Thursday, January 29, 2009

Poetic Interpretation II

Let us continue our analysis of "The Door" to further exemplify the poetic mode of expression and its interpretation. The next lines read:

And back to his very own Waldorf Astorian hovel
Perched gloriously amidst beer cans and metal detectors.

We can gather from these verses that the prisoner has escaped to a place that is "his very own". But the phraseology employed is bizarre and counterintuitive. "Waldorf Astorian hovel" seems like a contradiction in terms, being that the Waldorf Astoria is one of the premiere luxury hotels in the world. Similarly, being amidst "beer cans and metal detectors" would seem incommensurate with "perched gloriously", which carries an air of grandeur.

This case illustrates how poetry can purposely invoke inconsistency and contradiction in order to convey a deeper message. The prisoner returns to a place which would be objectively deemed a hovel. But to him, a newly escaped inmate, it is the Waldorf Astoria. His neighborhood might be a bad one, with beer cans strewn about and metal detectors positioned at the front of every building. But to him it is a gloriously perched palace of the first order.

Surprised arms of the girl of his dreams greeted him
Hovering about him so as not to break him
Tantalizing him with their almost warmth
Her vision still confounded by a misty bewilderment
- Because, after all, what was he doing there?

The girl wants to embrace him warmly but hesitates. She is confused by the whole situation and doesn't know what to make of it. This leads her to cautiously restrain her emotion, to his mild chagrin. Her vision is blocked by a "misty bewilderment", i.e., she is crying, probably out of joy, but is also profoundly unsure of what is happening.
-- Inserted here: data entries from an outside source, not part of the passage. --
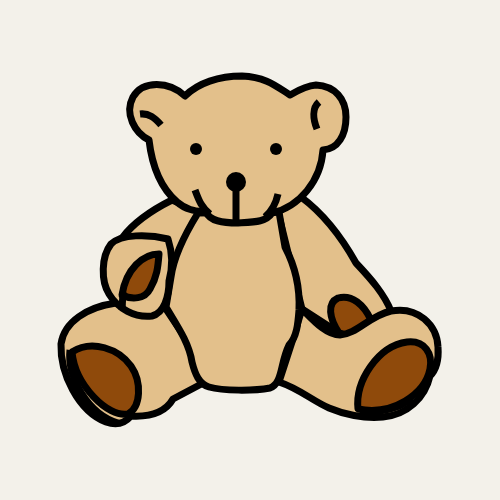
<!DOCTYPE html>
<html lang="en">
<head>
<meta charset="utf-8">
<title>Teddy bear</title>
<style>
:root {
  --paper: #f3f1ea;
  --fur: #e3c08b;
  --pad: #8f4a0b;
  --ink: #000;
}
html, body { margin: 0; background: var(--paper); }
body { width: 500px; height: 500px; overflow: hidden; }
svg { display: block; }
.fur, .pad, .line { stroke: var(--ink); stroke-width: 7; stroke-linejoin: round; }
.fur { fill: var(--fur); }
.pad { fill: var(--pad); }
.line { fill: none; }
.dot { fill: var(--ink); }
</style>
</head>
<body>
<svg width="500" height="500" viewBox="0 0 500 500" role="img" aria-label="Sitting teddy bear">
  <g id="right-arm">
    <path class="fur" d="M278 212L301 197C324 214 342 238 356 263C372 280 384 294 391 311L350 340L302 309Z"/>
    <path class="pad" d="M339 333C329 318 327 303 338 298C352 294 364 305 371 320L350 336Z"/>
  </g>
  <g id="left-arm">
    <path class="fur" d="M172 200C152 210 134 222 122 238L166 308L200 212Z"/>
  </g>
  <g id="left-leg">
    <path class="fur" d="M116 303C87 307 64 322 61 344C60 373 78 411 106 422C117 426 125 423 131 416C149 417 165 413 173 399L207 381L190 345L164 306Z"/>
    <path class="pad" d="M72 352C92 339 119 349 131 366C142 382 141 407 128 414C108 418 75 385 72 352Z"/>
    <path class="line" stroke-width="5" d="M70 350C67 377 88 414 118 423"/>
  </g>
  <g id="right-leg">
    <path class="fur" d="M302 309C313 320 326 335 340 335C357 334 369 316 391 311C418 306 437 325 438 347C439 361 436 370 430 376C425 398 407 415 383 417C364 419 343 414 329 408C311 400 300 389 279 382L292 342Z"/>
    <path class="pad" d="M358 409C355 381 378 346 407 342C425 340 433 354 430 369C425 394 393 416 358 409Z"/>
    <path class="line" d="M360 411C383 414 401 407 412 398"/>
  </g>
  <path id="body" class="fur" d="M198 213C185 234 174 255 171 277L166 307C178 327 189 343 192 362C195 374 199 384 209 387C223 391 254 391 270 388C283 383 280 363 289 345C297 337 298 323 299 310C300 288 295 266 285 247L279 212Z"/>
  <g id="left-paw">
    <path class="fur" d="M168 239C148 234 121 234 111 244C101 257 101 281 109 294C118 309 135 318 152 316C164 313 169 297 169 281C173 266 172 251 168 239Z"/>
    <path class="pad" d="M159 254C143 254 126 269 122 295C132 300 145 299 150 289C157 277 158 267 159 254Z"/>
    <path class="line" d="M123 292L122 310"/>
  </g>
  <g id="head">
    <path class="fur" d="M185 96C169 81 143 80 133 97C124 114 135 133 149 140C152 166 161 188 177 202C187 211 198 211 206 212C210 221 222 223 238 223C255 222 266 222 272 213C299 207 321 181 323 150C338 149 346 135 346 117C346 99 335 86 316 85C305 86 297 91 290 95C276 86 266 77 242 76C219 76 198 83 185 96Z"/>
    <path class="line" d="M140 114C149 113 155 118 161 125M319 102C312 108 313 119 317 129"/>
    <path class="line" d="M236 182V222M195 190C199 201 202 208 210 214M278 194C276 203 272 211 265 217"/>
    <circle class="dot" cx="196" cy="149" r="6"/>
    <circle class="dot" cx="276" cy="149" r="6"/>
    <circle class="dot" cx="236" cy="182" r="10"/>
  </g>
</svg>
</body>
</html>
The next line "because, after all, what was he doing there" is an instance of what James Wood calls "free indirect style" (I don't think he invented the terminology, but I learned it from his book). For a moment we hear what the girl herself is actually thinking, in her own words, but without being informed as such. The abrupt change in poetic style leads us intuitively to the conclusion that we are listening to her inner response to the circumstances unfolding around her.

If the poet had written, "she thinks to herself" or "she says 'what are you doing here'" then the surreal quality of the poem would have been replaced with the formality of traditional narrative which describes phenomena rather than allowing us to experience them. The use of free indirect style offers us a glimpse into the mind and heart of one of the characters in the poem without jolting the reader out of an image-based, purely poetic mode of reflection.


Anonymous said...

Do you plan on eventually showing how developing this skill can help us understand Torah (with ex. an example)?

Rabbi Jonathan Sacks said...


I see your vision of poetry makes it a powerful zooming technique.

Rabbi Jonathan Sacks said...


Here is a candidate for Torah example.

32:1 Listen, you heavens, and I will speak.
Let the earth hear the words of my mouth.
32:2 My teaching shall drop as the rain.
My speech shall condense as the dew,
as the small rain on the tender grass,
as the showers on the herb.
32:3 For I will proclaim the name of Hashem.
Ascribe greatness to our God!
32:4 The Rock, his work is perfect,
for all his ways are justice:
a God of faithfulness and without iniquity,
just and right is he.